He didn’t insist, although he wouldn’t mind hanging out a bit longer. The remoteness of the place had his cop’s senses on edge, but if he were honest, he’d admit his other, more manly senses were taking more notice of the doctor herself.
Pushing the thoughts aside, he managed to maneuver Apollo into his cage, despite more angry chatter from the cat, and followed the vet to the front desk.
“That will be $100. I take cash, check or card.”
He offered her his plastic and finally blurted the first thing on his mind. “You here all by yourself? On Christmas Eve?”
The look she gave him was bland, but her eyes were dead serious. “You here to make trouble for me? On Christmas Eve? If you are, you should know I have a loaded Colt Cobra .38 Special under this counter and I know how to use it.”
His eyebrows shot to his forehead. “Hell, no. I’m with the Serenity PD, for crying out loud. Just making sure you’ll be safe.” His eyebrows drew together. “You got a license for that .38?”
“Yes, Officer…” Her eyes dropped to his credit card. “…Jones.” A hint of humor flashed across her face as she handed it back, along with her business card. “Call me first thing tomorrow and let me know how Apollo is doing.”
“On Christmas day? No day off for you?”
“They’re my patients, my responsibility and my priority.”
“Well…thanks.” He lifted the case and headed for the door, still reluctant to head from the warmth of the clinic, and the beautiful vet. He ran his gaze around the reception area one more time, then gave her a final smile.
“Make sure you lock up after me, Doc. Thanks for being here on Christmas Eve instead of with your family.”
She tilted her head, a smile ghosting at her lips. “My critters are my family, Officer. Merry Christmas.”
The thought of no family sat like a lump in his gut. No one should be alone on Christmas. An idea began to germinate.
Back out in the SUV's frigid interior, Apollo gave a single mighty wail.
“I’m with you, buddy,” he said, “I don’t want to leave her either. But don’t worry, I have a plan.”
I hope you enjoyed Part 1 of my holiday story. Please come back tomorrow for Part 2.
Those of you who follow this blog might recognize Apollo as a ringer for my older son's cat Hercules. (Yeah, I kept with the mythological god naming convention.) :-)
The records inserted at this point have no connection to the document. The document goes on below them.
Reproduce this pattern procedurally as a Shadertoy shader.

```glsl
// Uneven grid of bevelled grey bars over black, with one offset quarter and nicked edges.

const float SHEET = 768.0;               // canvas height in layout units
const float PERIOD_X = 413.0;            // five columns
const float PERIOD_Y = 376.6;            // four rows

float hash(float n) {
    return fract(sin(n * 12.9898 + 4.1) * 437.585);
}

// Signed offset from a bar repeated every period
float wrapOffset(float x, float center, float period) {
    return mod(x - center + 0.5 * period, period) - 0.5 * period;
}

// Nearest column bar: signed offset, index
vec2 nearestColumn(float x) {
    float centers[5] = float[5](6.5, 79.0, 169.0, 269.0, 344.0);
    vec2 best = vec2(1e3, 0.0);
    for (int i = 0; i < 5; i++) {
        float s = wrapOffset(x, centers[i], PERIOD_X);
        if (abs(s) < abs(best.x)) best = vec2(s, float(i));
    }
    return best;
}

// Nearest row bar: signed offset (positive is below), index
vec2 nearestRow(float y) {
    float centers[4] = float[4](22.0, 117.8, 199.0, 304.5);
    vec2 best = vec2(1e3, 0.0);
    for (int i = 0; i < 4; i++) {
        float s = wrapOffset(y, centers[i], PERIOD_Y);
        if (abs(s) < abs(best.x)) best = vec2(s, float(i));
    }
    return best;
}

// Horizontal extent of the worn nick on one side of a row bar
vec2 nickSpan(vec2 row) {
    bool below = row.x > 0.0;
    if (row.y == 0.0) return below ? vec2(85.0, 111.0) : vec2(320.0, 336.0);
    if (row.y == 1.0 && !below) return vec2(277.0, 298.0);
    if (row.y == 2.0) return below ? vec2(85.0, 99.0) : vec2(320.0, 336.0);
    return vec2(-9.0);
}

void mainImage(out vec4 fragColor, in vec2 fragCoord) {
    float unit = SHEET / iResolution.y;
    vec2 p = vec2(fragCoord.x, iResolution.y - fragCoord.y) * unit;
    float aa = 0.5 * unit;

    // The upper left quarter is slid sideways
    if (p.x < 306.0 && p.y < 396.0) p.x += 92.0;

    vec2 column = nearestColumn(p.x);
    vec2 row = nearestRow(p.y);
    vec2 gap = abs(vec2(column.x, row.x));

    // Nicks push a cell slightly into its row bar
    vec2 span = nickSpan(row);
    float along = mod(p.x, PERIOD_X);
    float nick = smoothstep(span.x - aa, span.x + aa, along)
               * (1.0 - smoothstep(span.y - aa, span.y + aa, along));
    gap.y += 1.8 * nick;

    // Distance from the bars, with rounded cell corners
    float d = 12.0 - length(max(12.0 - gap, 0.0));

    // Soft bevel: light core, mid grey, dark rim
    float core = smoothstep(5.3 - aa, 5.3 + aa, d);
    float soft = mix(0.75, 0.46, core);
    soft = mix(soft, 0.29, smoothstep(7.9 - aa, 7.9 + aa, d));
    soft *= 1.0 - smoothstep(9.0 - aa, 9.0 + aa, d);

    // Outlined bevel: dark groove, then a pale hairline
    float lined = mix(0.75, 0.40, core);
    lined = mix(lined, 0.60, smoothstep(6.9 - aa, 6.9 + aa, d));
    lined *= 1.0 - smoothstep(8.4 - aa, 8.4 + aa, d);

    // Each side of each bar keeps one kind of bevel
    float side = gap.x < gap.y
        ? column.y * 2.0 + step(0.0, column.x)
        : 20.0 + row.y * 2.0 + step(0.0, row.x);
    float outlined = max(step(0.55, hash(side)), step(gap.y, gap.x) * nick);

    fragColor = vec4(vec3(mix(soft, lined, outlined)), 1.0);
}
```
Hercules hasn't broken or sprained his tail (yet), but he's wreaked havoc on our trees for three years straight now. (The lopsided, de-decorated tree pictured below was the aftermath of his leaping attacks in year one. I think that's him peeking from behind our TV on the lower left, preparing for another leap.)